Directions:
Below are entries; work out how many of their lines include the string "fragCoord", and reply with the number only.

Supplied information:
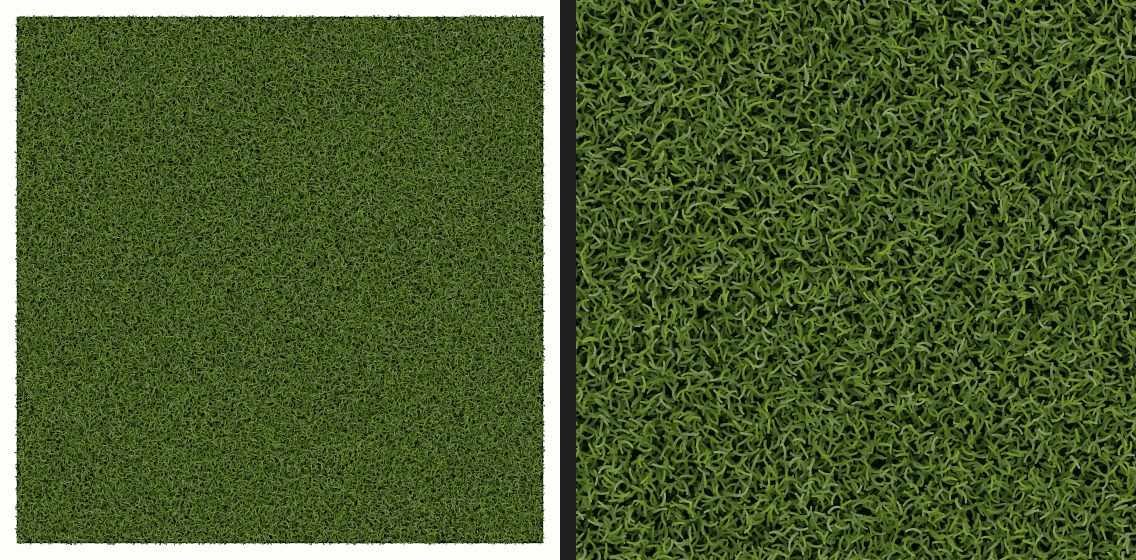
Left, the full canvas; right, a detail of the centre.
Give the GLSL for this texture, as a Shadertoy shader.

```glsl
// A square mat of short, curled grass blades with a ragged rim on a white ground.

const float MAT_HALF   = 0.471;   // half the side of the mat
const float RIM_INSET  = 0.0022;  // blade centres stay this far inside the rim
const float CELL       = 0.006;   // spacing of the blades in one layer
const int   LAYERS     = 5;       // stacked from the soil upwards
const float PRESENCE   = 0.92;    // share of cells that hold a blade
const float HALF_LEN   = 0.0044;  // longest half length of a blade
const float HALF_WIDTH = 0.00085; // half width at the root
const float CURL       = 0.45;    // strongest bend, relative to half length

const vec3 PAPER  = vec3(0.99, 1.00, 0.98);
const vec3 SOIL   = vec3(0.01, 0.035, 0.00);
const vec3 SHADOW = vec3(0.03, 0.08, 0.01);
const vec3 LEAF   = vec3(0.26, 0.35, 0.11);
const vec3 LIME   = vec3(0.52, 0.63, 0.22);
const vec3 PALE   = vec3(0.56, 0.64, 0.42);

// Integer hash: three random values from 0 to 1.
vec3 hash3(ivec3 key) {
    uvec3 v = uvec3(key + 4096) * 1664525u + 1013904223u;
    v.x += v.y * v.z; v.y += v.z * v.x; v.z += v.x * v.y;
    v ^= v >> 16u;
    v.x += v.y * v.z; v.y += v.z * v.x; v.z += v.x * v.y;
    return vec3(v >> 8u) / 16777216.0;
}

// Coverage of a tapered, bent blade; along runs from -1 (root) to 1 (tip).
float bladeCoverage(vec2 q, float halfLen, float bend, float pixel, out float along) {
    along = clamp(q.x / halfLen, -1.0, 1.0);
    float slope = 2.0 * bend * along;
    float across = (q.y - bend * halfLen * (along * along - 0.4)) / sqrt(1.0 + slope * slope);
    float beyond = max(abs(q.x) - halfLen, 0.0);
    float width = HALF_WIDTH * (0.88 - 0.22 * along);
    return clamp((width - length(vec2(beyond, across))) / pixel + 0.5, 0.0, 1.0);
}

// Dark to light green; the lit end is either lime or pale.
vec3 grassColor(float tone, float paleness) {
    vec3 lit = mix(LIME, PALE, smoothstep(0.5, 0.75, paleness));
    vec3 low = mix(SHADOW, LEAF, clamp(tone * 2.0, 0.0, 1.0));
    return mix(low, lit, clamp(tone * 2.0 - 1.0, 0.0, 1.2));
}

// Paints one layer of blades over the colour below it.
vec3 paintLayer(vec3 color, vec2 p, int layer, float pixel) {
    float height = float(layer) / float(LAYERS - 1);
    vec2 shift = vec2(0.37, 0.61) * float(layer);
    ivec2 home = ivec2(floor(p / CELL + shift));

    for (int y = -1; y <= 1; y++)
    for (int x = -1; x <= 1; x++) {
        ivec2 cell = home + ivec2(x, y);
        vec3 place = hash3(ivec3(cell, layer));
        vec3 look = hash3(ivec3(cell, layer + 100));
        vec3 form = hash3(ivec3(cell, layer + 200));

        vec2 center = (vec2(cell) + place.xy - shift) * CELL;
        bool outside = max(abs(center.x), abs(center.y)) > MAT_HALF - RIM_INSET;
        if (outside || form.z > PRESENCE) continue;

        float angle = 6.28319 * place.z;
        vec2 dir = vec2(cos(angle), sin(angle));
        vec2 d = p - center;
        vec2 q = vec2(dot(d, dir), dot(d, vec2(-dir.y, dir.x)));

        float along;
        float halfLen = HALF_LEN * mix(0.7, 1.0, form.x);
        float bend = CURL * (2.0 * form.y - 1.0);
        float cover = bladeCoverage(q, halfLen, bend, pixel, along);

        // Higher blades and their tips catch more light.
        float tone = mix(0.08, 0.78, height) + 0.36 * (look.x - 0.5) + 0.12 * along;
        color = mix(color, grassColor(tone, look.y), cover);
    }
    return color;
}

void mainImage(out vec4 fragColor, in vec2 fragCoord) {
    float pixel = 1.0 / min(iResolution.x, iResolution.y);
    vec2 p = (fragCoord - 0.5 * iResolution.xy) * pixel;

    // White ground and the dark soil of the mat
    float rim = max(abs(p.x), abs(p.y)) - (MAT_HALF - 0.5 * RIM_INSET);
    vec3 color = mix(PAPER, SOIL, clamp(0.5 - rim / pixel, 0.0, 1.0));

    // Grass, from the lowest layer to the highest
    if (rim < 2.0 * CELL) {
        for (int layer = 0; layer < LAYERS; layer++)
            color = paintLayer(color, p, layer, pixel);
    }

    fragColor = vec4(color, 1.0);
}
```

Solution for this problem:
2